nachricht Topological Quantum Chemistry
21.07.2017 | Max-Planck-Institut für Chemische Physik fester Stoffe

All articles from Life Sciences >>>

The most recent press releases about innovation >>>

Die letzten 5 Focus-News des innovations-reports im Überblick:

Im Focus: 3-D scanning with water

3-D shape acquisition using water displacement as the shape sensor for the reconstruction of complex objects

A global team of computer scientists and engineers have developed an innovative technique that more completely reconstructs challenging 3D objects. An ancient...

Im Focus: Manipulating Electron Spins Without Loss of Information

Physicists have developed a new technique that uses electrical voltages to control the electron spin on a chip. The newly-developed method provides protection from spin decay, meaning that the contained information can be maintained and transmitted over comparatively large distances, as has been demonstrated by a team from the University of Basel’s Department of Physics and the Swiss Nanoscience Institute. The results have been published in Physical Review X.
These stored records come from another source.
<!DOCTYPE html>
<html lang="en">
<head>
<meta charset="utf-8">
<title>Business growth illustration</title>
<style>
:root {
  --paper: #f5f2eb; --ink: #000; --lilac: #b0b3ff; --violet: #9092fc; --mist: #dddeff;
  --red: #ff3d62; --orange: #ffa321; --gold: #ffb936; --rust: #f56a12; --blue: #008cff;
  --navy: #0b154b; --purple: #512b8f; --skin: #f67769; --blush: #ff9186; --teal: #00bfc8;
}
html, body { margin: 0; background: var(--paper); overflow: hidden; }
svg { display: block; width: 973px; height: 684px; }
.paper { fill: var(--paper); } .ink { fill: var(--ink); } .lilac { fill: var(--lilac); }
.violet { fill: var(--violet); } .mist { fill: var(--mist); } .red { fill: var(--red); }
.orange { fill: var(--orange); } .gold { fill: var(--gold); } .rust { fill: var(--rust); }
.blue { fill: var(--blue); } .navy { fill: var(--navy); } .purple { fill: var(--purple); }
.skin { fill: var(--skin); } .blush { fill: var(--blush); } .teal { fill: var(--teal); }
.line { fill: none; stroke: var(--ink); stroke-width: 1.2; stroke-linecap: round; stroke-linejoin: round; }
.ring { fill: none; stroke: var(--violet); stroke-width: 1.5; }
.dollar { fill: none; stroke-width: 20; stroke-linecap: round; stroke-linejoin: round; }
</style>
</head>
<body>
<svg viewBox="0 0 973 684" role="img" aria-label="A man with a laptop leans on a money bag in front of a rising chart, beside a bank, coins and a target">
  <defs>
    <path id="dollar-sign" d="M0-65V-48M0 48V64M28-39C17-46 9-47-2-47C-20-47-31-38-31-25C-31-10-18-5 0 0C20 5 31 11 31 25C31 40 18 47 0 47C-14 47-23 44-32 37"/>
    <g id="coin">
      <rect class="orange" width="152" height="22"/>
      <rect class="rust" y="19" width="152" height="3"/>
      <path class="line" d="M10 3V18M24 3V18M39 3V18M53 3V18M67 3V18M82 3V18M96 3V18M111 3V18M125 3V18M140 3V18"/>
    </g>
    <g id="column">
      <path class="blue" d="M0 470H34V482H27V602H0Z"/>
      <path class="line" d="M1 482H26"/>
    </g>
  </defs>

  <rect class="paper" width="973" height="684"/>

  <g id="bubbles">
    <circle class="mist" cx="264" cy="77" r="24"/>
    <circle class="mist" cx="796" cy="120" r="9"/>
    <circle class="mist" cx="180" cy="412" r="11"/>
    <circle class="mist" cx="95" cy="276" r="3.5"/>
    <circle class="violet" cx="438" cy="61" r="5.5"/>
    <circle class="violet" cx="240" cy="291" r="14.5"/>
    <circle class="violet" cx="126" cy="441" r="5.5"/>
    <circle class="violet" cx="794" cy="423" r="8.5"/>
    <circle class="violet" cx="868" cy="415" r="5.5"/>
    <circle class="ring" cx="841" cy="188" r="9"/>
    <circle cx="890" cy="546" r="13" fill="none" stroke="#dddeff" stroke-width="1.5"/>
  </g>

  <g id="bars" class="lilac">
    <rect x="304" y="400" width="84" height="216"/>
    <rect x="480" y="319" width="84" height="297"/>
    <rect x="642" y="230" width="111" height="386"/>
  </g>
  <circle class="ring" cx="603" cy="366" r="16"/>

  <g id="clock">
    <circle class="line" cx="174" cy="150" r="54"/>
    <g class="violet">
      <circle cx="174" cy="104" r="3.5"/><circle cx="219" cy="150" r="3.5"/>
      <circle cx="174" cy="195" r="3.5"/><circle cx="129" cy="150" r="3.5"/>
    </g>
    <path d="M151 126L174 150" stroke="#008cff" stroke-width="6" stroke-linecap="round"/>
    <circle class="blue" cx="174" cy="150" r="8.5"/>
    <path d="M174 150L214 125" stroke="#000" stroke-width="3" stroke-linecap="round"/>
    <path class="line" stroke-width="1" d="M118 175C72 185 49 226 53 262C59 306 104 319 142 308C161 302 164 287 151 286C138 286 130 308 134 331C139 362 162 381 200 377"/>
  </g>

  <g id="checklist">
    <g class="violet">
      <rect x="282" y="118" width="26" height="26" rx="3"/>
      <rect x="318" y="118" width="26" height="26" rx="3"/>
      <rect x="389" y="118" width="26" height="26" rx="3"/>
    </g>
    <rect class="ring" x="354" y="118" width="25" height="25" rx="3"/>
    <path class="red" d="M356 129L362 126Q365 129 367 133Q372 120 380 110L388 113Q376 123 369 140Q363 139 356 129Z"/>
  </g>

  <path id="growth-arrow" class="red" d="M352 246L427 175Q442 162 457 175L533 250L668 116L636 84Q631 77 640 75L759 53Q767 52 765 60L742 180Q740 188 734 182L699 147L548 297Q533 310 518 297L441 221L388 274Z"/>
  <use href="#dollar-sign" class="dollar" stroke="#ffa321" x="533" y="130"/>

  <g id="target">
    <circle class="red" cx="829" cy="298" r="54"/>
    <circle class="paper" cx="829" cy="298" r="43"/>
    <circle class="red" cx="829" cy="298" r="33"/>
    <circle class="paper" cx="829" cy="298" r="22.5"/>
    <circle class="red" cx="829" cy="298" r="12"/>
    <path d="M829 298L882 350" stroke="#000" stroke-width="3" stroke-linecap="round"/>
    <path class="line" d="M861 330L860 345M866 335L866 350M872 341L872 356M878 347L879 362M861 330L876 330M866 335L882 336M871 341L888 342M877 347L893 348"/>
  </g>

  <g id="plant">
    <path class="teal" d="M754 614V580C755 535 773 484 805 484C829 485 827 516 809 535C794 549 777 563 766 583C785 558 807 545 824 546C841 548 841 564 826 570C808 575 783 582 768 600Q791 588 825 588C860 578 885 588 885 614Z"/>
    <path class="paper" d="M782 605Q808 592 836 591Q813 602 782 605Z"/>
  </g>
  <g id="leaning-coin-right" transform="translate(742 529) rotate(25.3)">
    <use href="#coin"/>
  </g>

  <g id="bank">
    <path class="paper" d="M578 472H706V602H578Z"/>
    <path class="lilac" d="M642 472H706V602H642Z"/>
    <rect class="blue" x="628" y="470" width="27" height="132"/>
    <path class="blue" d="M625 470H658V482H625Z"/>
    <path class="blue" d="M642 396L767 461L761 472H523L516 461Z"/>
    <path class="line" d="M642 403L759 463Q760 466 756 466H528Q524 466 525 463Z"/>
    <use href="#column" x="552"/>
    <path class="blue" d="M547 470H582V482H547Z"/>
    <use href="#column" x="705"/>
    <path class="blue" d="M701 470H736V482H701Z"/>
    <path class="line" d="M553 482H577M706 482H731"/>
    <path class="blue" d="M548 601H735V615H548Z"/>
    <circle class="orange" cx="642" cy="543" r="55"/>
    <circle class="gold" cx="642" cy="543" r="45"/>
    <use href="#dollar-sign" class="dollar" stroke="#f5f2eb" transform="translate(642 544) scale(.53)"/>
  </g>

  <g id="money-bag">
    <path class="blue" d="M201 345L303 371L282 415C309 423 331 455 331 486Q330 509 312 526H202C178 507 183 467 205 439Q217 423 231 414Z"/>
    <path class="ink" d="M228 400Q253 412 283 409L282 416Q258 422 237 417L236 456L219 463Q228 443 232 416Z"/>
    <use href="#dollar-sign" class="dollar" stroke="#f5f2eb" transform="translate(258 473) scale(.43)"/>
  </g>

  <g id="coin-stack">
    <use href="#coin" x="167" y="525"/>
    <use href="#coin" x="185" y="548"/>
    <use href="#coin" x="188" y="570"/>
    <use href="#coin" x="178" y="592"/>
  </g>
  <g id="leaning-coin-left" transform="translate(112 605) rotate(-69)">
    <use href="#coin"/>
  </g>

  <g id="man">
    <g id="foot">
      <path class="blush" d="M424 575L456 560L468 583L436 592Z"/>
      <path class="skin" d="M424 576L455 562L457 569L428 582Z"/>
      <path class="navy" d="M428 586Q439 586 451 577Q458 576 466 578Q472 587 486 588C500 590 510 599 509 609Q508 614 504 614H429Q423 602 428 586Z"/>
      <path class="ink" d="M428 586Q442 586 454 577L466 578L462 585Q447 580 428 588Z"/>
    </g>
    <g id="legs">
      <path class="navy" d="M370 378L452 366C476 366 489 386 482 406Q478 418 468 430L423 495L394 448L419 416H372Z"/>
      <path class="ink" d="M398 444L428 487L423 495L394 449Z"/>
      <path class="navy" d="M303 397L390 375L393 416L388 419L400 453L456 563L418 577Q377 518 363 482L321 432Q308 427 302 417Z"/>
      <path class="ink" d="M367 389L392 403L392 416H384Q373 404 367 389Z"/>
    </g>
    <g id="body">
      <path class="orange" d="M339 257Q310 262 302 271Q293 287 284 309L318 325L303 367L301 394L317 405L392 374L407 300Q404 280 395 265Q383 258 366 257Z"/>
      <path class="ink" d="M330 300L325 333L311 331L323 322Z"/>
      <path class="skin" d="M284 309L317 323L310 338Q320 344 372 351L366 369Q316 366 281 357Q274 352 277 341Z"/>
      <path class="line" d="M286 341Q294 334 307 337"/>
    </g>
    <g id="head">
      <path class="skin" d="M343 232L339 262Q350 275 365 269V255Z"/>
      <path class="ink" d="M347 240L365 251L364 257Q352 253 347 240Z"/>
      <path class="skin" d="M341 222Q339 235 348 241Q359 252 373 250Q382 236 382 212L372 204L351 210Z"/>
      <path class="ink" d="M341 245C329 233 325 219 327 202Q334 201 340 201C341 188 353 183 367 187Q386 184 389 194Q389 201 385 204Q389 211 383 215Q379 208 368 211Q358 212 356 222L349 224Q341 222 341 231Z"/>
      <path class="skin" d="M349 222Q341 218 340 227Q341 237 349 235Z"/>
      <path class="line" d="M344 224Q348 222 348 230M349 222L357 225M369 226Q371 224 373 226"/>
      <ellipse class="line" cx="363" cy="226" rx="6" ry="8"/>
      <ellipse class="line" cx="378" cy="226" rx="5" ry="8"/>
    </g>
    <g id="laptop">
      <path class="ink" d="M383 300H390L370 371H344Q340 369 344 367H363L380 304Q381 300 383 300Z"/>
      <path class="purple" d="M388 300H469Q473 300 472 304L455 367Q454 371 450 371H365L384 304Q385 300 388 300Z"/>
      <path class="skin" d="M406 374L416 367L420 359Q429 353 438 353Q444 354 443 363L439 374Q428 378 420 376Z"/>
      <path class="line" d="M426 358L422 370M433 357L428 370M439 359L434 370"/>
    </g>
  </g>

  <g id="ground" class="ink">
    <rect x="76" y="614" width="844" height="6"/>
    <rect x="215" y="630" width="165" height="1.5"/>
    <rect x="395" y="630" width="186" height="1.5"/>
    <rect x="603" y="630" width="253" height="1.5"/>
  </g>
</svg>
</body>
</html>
For several years, researchers have been trying to use the spin of an electron to store and transmit information. The spin of each electron is always coupled...

Im Focus: The proton precisely weighted

What is the mass of a proton? Scientists from Germany and Japan successfully did an important step towards the most exact knowledge of this fundamental constant. By means of precision measurements on a single proton, they could improve the precision by a factor of three and also correct the existing value.

To determine the mass of a single proton still more accurate – a group of physicists led by Klaus Blaum and Sven Sturm of the Max Planck Institute for Nuclear...

Im Focus: On the way to a biological alternative

A bacterial enzyme enables reactions that open up alternatives to key industrial chemical processes

The research team of Prof. Dr. Oliver Einsle at the University of Freiburg's Institute of Biochemistry has long been exploring the functioning of nitrogenase....

Im Focus: The 1 trillion tonne iceberg

Larsen C Ice Shelf rift finally breaks through

A one trillion tonne iceberg - one of the biggest ever recorded -- has calved away from the Larsen C Ice Shelf in Antarctica, after a rift in the ice,...

All Focus news of the innovation-report >>>

Anzeige

Anzeige

Event News

Closing the Sustainability Circle: Protection of Food with Biobased Materials

21.07.2017 | Event News

»We are bringing Additive Manufacturing to SMEs«

19.07.2017 | Event News

The technology with a feel for feelings

12.07.2017 | Event News

 
Latest News

Ultrathin device harvests electricity from human motion

24.07.2017 | Power and Electrical Engineering

Scientists announce the quest for high-index materials

24.07.2017 | Materials Sciences

ADIR Project: Lasers Recover Valuable Materials

24.07.2017 | Materials Sciences

VideoLinks
B2B-VideoLinks
More VideoLinks >>>